→ Document images with source code
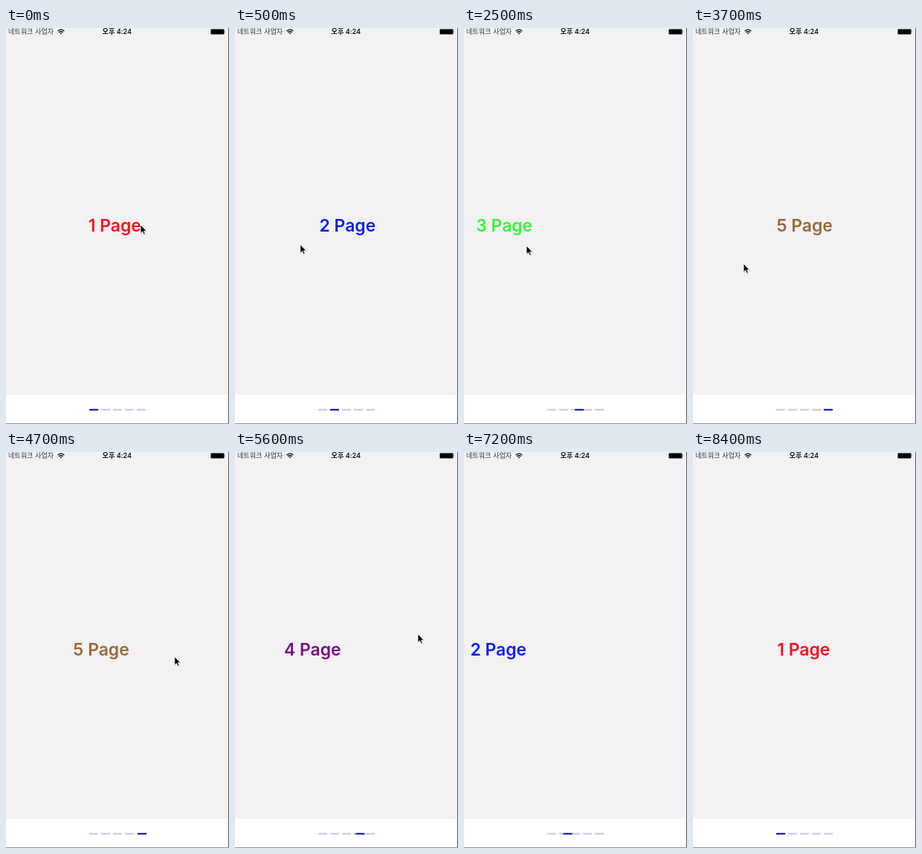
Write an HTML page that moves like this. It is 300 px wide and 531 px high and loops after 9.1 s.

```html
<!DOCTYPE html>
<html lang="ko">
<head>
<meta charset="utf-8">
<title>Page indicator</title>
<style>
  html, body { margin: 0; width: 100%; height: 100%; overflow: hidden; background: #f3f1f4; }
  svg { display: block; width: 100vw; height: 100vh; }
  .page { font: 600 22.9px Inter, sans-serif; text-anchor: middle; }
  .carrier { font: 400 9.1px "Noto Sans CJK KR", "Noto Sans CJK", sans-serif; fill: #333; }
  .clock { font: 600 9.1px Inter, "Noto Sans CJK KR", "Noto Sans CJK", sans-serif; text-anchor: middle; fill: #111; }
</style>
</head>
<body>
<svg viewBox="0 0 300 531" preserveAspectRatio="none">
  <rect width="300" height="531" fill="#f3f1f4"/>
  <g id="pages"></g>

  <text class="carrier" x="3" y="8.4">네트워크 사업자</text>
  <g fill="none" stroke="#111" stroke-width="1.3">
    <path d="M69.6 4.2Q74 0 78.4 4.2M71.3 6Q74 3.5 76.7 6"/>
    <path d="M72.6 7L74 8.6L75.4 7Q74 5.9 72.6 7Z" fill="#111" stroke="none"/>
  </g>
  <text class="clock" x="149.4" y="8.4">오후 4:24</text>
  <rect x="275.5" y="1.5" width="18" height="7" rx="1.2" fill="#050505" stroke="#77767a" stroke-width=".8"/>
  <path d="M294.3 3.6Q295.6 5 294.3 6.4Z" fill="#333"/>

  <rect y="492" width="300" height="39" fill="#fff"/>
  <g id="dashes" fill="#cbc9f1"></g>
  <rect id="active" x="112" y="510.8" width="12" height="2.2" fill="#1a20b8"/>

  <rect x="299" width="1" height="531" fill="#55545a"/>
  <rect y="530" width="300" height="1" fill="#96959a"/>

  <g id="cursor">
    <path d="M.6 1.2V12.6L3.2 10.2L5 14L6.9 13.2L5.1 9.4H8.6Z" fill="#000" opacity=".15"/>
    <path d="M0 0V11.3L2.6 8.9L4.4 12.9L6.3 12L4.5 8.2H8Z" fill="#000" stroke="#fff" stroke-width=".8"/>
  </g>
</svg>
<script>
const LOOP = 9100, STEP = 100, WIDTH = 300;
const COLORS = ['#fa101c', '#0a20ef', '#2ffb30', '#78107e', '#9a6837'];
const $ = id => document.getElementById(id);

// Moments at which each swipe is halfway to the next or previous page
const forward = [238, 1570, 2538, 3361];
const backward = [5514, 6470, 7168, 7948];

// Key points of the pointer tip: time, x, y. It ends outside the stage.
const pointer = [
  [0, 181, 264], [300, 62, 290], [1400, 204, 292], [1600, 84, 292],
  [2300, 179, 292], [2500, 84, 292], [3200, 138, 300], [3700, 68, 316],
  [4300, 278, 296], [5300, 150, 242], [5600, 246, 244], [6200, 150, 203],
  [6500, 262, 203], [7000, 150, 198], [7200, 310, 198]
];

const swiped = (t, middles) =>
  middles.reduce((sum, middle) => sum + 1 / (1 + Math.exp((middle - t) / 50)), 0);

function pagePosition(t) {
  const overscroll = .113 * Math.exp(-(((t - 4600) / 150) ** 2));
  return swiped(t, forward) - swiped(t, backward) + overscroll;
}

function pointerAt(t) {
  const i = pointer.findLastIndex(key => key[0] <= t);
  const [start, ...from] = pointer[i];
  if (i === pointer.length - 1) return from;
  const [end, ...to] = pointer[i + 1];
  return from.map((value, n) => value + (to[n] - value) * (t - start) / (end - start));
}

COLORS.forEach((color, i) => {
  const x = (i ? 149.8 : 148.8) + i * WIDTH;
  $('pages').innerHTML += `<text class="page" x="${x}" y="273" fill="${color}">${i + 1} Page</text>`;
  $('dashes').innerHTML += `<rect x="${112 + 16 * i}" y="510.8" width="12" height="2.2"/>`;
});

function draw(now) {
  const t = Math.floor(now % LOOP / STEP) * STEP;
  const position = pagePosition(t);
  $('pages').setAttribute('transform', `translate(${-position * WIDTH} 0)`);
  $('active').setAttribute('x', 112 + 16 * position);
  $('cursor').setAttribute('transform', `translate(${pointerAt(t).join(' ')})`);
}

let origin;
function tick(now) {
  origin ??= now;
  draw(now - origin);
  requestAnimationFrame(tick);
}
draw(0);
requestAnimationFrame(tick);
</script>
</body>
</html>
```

...

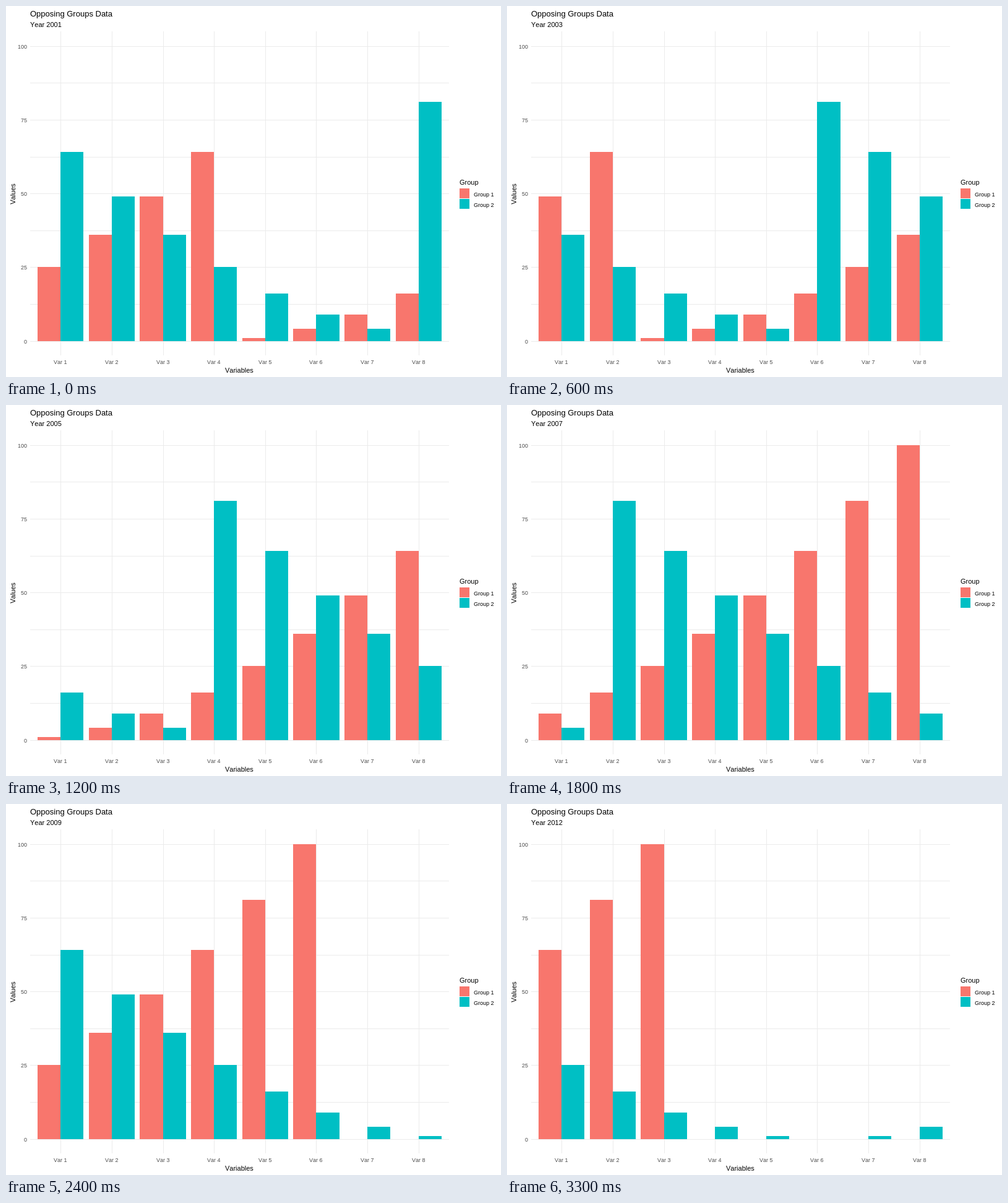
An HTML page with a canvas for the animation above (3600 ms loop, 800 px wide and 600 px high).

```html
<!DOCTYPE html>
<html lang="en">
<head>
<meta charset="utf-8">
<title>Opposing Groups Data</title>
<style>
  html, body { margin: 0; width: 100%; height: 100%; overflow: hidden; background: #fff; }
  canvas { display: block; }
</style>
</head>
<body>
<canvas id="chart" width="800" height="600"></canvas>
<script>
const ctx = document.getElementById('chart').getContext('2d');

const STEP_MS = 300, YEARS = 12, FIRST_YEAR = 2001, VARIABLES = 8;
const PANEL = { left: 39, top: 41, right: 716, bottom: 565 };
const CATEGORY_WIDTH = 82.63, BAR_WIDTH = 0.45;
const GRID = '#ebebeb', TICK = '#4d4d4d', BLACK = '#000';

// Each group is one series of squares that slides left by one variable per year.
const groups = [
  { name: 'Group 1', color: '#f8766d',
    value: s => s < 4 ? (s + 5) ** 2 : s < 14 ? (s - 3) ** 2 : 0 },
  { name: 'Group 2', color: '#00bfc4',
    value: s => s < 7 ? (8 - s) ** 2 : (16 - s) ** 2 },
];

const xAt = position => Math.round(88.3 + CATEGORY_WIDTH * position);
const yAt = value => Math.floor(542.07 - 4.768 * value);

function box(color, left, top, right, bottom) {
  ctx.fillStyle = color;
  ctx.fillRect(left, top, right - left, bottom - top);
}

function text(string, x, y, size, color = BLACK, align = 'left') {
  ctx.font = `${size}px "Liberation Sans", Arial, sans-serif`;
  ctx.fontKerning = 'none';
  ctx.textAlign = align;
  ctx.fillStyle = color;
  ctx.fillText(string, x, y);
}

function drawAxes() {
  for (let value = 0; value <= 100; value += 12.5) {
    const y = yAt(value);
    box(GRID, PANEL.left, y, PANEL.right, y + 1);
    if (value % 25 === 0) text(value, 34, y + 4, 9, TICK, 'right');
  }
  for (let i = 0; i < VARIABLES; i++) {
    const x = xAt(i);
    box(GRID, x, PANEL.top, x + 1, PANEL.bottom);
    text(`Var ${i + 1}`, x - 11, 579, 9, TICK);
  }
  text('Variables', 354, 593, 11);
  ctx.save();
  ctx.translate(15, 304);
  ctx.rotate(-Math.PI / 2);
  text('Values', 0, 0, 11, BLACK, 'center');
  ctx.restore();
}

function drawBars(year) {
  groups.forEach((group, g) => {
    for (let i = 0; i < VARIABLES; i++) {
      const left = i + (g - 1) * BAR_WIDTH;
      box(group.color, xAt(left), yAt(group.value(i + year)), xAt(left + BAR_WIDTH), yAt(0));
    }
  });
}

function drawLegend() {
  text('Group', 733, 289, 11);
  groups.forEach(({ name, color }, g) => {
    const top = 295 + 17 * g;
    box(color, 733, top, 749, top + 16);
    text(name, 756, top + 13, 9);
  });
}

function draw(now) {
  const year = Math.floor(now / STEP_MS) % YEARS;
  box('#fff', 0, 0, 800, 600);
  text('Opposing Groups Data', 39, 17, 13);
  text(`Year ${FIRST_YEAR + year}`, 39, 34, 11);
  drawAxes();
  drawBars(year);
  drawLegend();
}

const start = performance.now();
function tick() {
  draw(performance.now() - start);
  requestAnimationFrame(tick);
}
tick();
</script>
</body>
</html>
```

→ TASK INSTRUCTIONS
Copy out, in full, each line above that has the word "right" in it.

→ RESPONSE TO THIS EXERCISE
const PANEL = { left: 39, top: 41, right: 716, bottom: 565 };
function box(color, left, top, right, bottom) {
  ctx.fillRect(left, top, right - left, bottom - top);
    box(GRID, PANEL.left, y, PANEL.right, y + 1);
    if (value % 25 === 0) text(value, 34, y + 4, 9, TICK, 'right');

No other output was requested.